# EXERCISE
The word "left" occurs in some lines of the listing. Copy those lines.

# DATA TO PROCESS
○ ○ ○ ○ ○ ○ ○

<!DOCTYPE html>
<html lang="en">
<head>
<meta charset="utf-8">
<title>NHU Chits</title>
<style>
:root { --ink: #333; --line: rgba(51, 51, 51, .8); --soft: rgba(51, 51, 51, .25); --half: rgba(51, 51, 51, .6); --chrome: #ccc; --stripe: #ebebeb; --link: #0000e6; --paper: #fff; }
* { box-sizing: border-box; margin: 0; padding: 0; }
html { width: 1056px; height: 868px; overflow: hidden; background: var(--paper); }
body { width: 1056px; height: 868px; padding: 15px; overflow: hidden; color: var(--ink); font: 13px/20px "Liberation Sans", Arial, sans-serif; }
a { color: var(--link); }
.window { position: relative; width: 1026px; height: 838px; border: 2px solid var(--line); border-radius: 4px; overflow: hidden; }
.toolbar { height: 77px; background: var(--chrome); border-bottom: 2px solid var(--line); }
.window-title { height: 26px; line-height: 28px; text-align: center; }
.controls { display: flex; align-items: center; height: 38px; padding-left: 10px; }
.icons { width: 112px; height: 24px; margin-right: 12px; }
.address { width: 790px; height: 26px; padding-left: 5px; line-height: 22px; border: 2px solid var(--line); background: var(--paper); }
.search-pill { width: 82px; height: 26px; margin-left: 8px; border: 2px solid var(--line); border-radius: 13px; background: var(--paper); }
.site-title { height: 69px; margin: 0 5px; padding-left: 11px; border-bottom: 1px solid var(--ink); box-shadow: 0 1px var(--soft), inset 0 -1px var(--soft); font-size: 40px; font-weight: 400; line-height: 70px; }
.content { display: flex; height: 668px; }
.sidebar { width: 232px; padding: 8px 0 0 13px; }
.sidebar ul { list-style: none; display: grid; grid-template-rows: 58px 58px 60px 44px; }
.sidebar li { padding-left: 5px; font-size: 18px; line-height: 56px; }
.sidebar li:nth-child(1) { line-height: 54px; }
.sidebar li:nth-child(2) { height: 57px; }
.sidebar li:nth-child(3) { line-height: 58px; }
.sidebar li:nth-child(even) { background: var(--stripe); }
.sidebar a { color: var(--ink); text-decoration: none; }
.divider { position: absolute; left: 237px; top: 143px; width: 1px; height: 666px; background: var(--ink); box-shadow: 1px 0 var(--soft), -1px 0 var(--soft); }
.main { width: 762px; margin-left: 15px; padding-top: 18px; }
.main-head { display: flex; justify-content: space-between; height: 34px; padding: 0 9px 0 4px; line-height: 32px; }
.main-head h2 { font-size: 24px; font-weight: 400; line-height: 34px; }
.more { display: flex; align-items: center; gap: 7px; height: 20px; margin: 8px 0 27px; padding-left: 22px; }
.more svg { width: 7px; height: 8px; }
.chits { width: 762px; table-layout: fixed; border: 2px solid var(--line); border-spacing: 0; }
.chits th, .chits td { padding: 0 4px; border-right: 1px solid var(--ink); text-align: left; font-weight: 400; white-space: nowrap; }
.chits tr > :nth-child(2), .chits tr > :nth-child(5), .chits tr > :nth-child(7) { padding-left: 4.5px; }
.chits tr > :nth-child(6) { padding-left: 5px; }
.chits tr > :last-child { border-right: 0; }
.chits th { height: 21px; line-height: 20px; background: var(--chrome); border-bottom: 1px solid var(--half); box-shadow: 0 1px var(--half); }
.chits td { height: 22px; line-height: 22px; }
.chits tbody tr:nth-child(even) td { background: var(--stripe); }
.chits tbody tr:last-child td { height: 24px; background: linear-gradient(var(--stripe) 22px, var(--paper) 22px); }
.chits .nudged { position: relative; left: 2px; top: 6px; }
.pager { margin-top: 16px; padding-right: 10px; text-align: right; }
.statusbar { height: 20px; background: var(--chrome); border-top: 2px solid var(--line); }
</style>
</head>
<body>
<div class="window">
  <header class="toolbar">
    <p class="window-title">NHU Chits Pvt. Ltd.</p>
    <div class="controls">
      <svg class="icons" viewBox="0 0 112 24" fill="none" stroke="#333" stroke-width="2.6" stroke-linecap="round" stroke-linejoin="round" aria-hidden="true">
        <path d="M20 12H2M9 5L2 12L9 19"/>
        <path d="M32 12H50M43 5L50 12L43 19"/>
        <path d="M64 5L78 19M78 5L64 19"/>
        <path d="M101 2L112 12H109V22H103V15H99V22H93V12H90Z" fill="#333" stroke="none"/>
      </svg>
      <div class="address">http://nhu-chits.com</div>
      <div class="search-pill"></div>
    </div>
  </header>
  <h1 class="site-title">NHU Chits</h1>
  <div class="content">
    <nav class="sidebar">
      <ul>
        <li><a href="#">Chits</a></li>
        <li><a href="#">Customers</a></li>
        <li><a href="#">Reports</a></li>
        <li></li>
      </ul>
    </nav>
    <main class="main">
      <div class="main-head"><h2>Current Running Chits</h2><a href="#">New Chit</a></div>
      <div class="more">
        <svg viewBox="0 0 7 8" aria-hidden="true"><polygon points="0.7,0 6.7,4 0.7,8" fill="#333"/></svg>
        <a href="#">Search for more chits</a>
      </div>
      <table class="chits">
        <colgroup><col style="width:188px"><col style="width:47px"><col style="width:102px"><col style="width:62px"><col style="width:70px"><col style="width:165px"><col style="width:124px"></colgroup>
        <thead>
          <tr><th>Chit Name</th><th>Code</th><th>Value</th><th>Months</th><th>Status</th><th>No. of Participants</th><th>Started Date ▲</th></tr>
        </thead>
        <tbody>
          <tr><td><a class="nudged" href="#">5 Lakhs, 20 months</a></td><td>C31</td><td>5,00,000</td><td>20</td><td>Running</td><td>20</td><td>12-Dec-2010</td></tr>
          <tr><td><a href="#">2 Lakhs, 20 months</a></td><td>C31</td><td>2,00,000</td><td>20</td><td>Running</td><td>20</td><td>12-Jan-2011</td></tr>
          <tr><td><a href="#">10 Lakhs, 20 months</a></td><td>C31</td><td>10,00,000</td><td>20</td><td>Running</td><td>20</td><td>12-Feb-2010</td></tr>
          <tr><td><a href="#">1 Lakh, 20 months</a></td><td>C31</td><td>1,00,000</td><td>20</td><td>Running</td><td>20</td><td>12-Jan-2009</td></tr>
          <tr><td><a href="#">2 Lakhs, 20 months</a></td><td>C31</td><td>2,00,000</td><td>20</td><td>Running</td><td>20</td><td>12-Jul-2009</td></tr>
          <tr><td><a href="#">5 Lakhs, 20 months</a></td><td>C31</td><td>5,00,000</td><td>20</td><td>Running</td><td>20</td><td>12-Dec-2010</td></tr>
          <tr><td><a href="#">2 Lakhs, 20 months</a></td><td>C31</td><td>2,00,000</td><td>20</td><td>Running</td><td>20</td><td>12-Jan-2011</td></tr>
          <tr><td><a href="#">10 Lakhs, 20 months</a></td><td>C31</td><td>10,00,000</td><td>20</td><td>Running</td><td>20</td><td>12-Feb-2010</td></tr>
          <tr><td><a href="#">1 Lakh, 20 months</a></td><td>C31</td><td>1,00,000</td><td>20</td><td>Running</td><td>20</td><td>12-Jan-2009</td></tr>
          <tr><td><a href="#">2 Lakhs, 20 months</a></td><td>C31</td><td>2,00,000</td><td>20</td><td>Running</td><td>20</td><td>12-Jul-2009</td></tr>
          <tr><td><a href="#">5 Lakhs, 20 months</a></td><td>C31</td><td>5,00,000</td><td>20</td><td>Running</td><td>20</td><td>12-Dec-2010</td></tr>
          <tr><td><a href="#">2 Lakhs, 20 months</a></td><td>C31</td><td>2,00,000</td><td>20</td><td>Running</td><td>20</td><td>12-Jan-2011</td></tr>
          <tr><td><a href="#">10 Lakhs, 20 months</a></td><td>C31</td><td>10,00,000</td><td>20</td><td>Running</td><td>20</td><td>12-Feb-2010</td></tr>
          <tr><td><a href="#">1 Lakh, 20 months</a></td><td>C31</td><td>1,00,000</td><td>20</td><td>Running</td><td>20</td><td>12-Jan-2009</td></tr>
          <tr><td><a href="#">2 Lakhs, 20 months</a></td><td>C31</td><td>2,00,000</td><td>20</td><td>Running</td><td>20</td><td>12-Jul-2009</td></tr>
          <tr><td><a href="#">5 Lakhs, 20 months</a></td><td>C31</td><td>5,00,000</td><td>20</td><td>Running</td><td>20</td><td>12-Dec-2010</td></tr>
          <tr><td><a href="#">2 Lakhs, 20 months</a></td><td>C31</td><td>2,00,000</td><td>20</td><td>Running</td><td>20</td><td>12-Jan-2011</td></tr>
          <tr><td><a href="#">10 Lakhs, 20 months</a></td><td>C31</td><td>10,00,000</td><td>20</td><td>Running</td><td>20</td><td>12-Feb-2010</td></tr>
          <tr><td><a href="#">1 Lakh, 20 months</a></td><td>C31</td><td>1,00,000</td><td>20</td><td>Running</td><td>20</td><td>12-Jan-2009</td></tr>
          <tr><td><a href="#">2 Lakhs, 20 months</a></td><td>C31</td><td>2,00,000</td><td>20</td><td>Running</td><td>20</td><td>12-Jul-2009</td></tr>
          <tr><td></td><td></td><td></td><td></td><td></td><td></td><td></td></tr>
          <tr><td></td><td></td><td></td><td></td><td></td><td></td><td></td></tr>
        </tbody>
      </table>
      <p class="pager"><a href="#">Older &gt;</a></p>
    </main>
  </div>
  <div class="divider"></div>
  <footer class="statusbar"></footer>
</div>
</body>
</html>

○ ○ ○ ○ ○ ○ ○

# RESULT BELOW
.controls { display: flex; align-items: center; height: 38px; padding-left: 10px; }
.address { width: 790px; height: 26px; padding-left: 5px; line-height: 22px; border: 2px solid var(--line); background: var(--paper); }
.search-pill { width: 82px; height: 26px; margin-left: 8px; border: 2px solid var(--line); border-radius: 13px; background: var(--paper); }
.site-title { height: 69px; margin: 0 5px; padding-left: 11px; border-bottom: 1px solid var(--ink); box-shadow: 0 1px var(--soft), inset 0 -1px var(--soft); font-size: 40px; font-weight: 400; line-height: 70px; }
.sidebar li { padding-left: 5px; font-size: 18px; line-height: 56px; }
.divider { position: absolute; left: 237px; top: 143px; width: 1px; height: 666px; background: var(--ink); box-shadow: 1px 0 var(--soft), -1px 0 var(--soft); }
.main { width: 762px; margin-left: 15px; padding-top: 18px; }
.more { display: flex; align-items: center; gap: 7px; height: 20px; margin: 8px 0 27px; padding-left: 22px; }
.chits th, .chits td { padding: 0 4px; border-right: 1px solid var(--ink); text-align: left; font-weight: 400; white-space: nowrap; }
.chits tr > :nth-child(2), .chits tr > :nth-child(5), .chits tr > :nth-child(7) { padding-left: 4.5px; }
.chits tr > :nth-child(6) { padding-left: 5px; }
.chits .nudged { position: relative; left: 2px; top: 6px; }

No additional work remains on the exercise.